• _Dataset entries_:
[Start of Attachment]

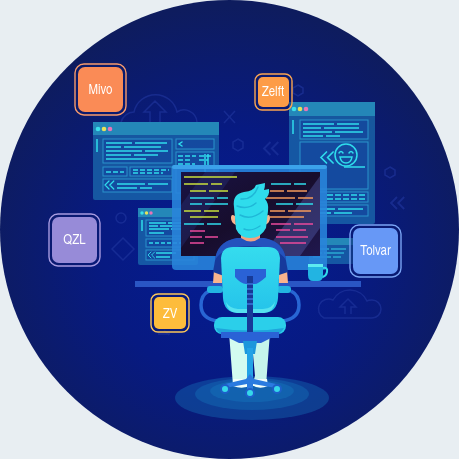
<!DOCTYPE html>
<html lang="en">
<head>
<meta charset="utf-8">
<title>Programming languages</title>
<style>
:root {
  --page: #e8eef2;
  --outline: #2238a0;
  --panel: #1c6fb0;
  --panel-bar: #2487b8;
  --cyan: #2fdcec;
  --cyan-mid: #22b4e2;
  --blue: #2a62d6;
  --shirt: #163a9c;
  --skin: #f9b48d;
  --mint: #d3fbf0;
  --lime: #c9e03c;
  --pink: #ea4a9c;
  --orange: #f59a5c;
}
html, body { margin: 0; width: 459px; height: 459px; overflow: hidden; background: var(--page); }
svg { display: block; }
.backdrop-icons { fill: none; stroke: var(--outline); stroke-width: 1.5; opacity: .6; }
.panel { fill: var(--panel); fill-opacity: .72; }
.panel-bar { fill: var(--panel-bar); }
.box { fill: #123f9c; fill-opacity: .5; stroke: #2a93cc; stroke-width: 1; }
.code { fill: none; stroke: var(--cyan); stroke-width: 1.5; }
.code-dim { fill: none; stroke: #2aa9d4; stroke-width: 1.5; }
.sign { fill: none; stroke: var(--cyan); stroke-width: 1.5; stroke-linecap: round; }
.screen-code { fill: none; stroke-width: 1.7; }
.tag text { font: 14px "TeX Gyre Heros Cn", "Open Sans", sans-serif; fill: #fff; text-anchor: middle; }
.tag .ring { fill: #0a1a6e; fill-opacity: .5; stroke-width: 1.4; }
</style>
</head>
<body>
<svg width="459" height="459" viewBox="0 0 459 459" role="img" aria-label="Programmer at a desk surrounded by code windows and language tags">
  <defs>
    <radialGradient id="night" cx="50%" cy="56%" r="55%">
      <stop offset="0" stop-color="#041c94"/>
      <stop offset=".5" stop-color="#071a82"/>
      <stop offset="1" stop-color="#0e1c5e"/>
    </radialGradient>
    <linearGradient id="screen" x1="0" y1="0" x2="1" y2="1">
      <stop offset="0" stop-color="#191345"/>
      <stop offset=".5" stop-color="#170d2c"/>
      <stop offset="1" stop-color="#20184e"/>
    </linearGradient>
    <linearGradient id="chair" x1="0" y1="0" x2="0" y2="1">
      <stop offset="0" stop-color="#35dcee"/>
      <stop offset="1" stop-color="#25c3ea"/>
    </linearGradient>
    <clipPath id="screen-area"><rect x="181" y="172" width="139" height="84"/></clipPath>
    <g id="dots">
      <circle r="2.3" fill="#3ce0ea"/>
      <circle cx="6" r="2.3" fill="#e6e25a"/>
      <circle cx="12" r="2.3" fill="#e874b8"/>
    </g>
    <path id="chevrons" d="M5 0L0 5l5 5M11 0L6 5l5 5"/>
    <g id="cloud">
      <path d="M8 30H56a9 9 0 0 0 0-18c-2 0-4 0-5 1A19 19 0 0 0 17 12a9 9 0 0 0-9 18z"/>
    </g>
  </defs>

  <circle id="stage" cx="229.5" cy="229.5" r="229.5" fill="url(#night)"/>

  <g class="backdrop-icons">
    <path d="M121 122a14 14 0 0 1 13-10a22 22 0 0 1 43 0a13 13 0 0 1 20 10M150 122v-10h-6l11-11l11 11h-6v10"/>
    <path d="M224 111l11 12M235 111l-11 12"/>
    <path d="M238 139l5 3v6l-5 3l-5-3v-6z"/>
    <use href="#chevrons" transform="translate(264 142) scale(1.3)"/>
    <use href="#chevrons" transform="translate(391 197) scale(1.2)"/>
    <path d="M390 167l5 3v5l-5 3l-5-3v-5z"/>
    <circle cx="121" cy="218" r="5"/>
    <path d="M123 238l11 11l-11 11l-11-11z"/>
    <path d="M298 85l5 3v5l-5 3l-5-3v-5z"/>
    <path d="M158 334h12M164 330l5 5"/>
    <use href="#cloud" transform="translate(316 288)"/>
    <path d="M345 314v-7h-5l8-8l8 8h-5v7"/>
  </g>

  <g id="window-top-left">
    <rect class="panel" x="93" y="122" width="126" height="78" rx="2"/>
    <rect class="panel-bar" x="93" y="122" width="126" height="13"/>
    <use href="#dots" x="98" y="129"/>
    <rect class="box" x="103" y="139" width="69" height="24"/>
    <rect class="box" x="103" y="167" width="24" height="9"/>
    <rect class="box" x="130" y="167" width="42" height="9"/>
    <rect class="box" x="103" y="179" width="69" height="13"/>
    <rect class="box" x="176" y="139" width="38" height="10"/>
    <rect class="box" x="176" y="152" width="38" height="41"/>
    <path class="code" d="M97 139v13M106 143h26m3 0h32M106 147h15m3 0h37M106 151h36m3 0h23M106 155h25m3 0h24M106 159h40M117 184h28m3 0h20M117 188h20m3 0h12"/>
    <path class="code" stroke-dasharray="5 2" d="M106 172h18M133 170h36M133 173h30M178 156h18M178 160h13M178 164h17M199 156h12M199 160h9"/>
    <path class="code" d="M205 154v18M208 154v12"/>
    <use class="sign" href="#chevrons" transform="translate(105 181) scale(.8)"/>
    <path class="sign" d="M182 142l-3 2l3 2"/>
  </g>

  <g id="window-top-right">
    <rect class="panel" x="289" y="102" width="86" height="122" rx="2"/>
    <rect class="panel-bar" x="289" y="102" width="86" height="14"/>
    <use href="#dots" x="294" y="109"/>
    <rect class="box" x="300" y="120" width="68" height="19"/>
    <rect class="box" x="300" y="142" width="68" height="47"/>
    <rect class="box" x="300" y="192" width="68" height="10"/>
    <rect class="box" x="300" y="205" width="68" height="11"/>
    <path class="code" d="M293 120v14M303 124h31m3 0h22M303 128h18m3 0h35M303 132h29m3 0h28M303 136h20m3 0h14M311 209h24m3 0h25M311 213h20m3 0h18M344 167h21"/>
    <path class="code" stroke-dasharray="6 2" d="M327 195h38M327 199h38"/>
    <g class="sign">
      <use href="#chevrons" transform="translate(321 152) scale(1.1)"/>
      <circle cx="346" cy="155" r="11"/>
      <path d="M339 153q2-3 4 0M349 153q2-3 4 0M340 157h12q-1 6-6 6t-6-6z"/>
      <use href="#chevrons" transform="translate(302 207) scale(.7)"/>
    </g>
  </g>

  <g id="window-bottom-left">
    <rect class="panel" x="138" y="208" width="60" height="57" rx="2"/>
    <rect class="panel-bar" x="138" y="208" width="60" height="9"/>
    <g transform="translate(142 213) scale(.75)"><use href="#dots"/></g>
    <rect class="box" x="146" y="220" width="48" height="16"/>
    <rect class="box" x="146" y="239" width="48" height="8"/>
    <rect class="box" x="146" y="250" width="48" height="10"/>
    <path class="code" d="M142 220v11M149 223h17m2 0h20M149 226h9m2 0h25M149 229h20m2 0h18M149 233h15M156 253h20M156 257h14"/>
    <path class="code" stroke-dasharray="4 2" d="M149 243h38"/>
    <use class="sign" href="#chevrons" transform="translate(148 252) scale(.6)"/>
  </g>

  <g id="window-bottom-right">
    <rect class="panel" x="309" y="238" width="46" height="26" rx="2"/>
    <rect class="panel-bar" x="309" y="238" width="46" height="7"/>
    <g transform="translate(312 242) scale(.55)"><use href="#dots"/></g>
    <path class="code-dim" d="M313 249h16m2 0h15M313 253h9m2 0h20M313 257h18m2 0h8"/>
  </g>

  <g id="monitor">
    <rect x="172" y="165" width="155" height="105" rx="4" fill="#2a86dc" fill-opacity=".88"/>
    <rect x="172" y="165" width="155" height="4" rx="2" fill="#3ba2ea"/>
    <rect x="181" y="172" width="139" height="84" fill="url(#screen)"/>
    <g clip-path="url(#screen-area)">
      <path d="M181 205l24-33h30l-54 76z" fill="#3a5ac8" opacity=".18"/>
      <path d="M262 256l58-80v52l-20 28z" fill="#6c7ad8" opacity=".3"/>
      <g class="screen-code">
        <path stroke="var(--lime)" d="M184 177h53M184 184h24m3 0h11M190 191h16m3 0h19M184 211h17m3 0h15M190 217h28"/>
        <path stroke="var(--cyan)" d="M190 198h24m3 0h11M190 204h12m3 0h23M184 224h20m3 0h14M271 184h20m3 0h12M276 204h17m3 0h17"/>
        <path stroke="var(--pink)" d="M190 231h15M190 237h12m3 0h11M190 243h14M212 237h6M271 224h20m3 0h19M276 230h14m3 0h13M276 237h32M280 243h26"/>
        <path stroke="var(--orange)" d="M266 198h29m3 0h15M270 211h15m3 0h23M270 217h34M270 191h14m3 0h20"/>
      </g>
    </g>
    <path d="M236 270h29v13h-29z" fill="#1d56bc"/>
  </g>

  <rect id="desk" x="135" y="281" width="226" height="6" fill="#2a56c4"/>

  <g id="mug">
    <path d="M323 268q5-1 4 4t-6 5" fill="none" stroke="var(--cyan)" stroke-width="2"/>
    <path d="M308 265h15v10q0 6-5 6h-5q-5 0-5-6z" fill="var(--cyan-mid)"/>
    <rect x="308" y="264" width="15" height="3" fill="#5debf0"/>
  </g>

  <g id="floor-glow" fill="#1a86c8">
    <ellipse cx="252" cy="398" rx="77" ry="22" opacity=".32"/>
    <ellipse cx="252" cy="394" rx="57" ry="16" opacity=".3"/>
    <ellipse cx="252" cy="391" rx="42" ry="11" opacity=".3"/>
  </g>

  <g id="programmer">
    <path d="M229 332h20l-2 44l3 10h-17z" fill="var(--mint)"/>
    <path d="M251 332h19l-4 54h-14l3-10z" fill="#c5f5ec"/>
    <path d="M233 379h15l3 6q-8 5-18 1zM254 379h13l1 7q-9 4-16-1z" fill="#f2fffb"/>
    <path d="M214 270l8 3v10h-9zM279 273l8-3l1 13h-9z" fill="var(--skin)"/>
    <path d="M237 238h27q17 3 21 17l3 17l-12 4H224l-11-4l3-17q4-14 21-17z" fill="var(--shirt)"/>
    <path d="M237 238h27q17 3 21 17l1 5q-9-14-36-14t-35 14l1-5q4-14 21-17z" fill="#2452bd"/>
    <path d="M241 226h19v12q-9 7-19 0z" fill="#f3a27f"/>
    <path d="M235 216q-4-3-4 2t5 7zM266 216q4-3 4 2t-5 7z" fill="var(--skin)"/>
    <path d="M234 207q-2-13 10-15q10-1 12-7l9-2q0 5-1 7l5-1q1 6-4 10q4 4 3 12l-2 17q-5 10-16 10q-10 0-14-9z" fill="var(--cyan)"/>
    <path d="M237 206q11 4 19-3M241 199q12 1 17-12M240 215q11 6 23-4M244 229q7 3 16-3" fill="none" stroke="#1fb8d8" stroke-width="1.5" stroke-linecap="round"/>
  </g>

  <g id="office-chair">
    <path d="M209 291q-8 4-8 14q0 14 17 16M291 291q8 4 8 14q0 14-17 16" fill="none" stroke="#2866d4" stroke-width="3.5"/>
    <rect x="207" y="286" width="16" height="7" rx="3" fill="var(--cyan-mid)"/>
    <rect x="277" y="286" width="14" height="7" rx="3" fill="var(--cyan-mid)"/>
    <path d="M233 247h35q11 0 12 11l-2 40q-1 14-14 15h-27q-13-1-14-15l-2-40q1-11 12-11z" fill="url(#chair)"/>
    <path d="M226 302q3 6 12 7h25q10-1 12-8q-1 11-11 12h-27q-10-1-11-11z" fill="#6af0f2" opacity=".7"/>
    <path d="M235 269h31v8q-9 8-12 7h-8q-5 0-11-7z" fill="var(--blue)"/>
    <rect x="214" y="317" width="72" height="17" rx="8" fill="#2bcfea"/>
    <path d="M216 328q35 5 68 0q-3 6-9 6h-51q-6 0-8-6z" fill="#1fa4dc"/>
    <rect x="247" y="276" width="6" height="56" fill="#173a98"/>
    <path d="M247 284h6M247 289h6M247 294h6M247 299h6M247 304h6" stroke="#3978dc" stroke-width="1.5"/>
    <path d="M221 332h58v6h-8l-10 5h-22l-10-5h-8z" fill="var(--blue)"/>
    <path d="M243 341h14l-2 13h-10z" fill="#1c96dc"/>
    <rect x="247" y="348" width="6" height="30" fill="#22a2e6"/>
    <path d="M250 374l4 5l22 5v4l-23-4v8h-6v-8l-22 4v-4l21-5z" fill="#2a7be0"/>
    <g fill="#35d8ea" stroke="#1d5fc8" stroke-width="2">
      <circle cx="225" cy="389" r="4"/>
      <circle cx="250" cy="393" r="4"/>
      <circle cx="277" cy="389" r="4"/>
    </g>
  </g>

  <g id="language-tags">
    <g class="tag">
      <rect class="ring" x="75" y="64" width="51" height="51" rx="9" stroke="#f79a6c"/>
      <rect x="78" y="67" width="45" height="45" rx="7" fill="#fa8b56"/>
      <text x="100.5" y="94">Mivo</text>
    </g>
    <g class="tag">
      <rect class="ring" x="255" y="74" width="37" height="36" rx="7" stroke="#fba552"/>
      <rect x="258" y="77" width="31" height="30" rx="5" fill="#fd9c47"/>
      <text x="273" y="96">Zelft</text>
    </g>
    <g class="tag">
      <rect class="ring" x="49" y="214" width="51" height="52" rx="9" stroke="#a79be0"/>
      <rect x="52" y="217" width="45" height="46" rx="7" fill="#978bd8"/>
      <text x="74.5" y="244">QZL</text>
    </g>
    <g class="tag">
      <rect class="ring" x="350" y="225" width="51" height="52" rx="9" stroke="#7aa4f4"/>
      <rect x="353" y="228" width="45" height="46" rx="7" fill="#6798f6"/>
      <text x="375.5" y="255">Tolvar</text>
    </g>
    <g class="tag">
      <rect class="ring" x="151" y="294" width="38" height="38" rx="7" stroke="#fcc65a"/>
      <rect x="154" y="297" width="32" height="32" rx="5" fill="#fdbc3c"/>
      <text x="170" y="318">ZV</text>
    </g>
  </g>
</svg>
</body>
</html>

[End of Attachment]

Please copy each line of the records above in which the word "circle" can be found.

      <circle r="2.3" fill="#3ce0ea"/>
      <circle cx="6" r="2.3" fill="#e6e25a"/>
      <circle cx="12" r="2.3" fill="#e874b8"/>
  <circle id="stage" cx="229.5" cy="229.5" r="229.5" fill="url(#night)"/>
    <circle cx="121" cy="218" r="5"/>
      <circle cx="346" cy="155" r="11"/>
      <circle cx="225" cy="389" r="4"/>
      <circle cx="250" cy="393" r="4"/>
      <circle cx="277" cy="389" r="4"/>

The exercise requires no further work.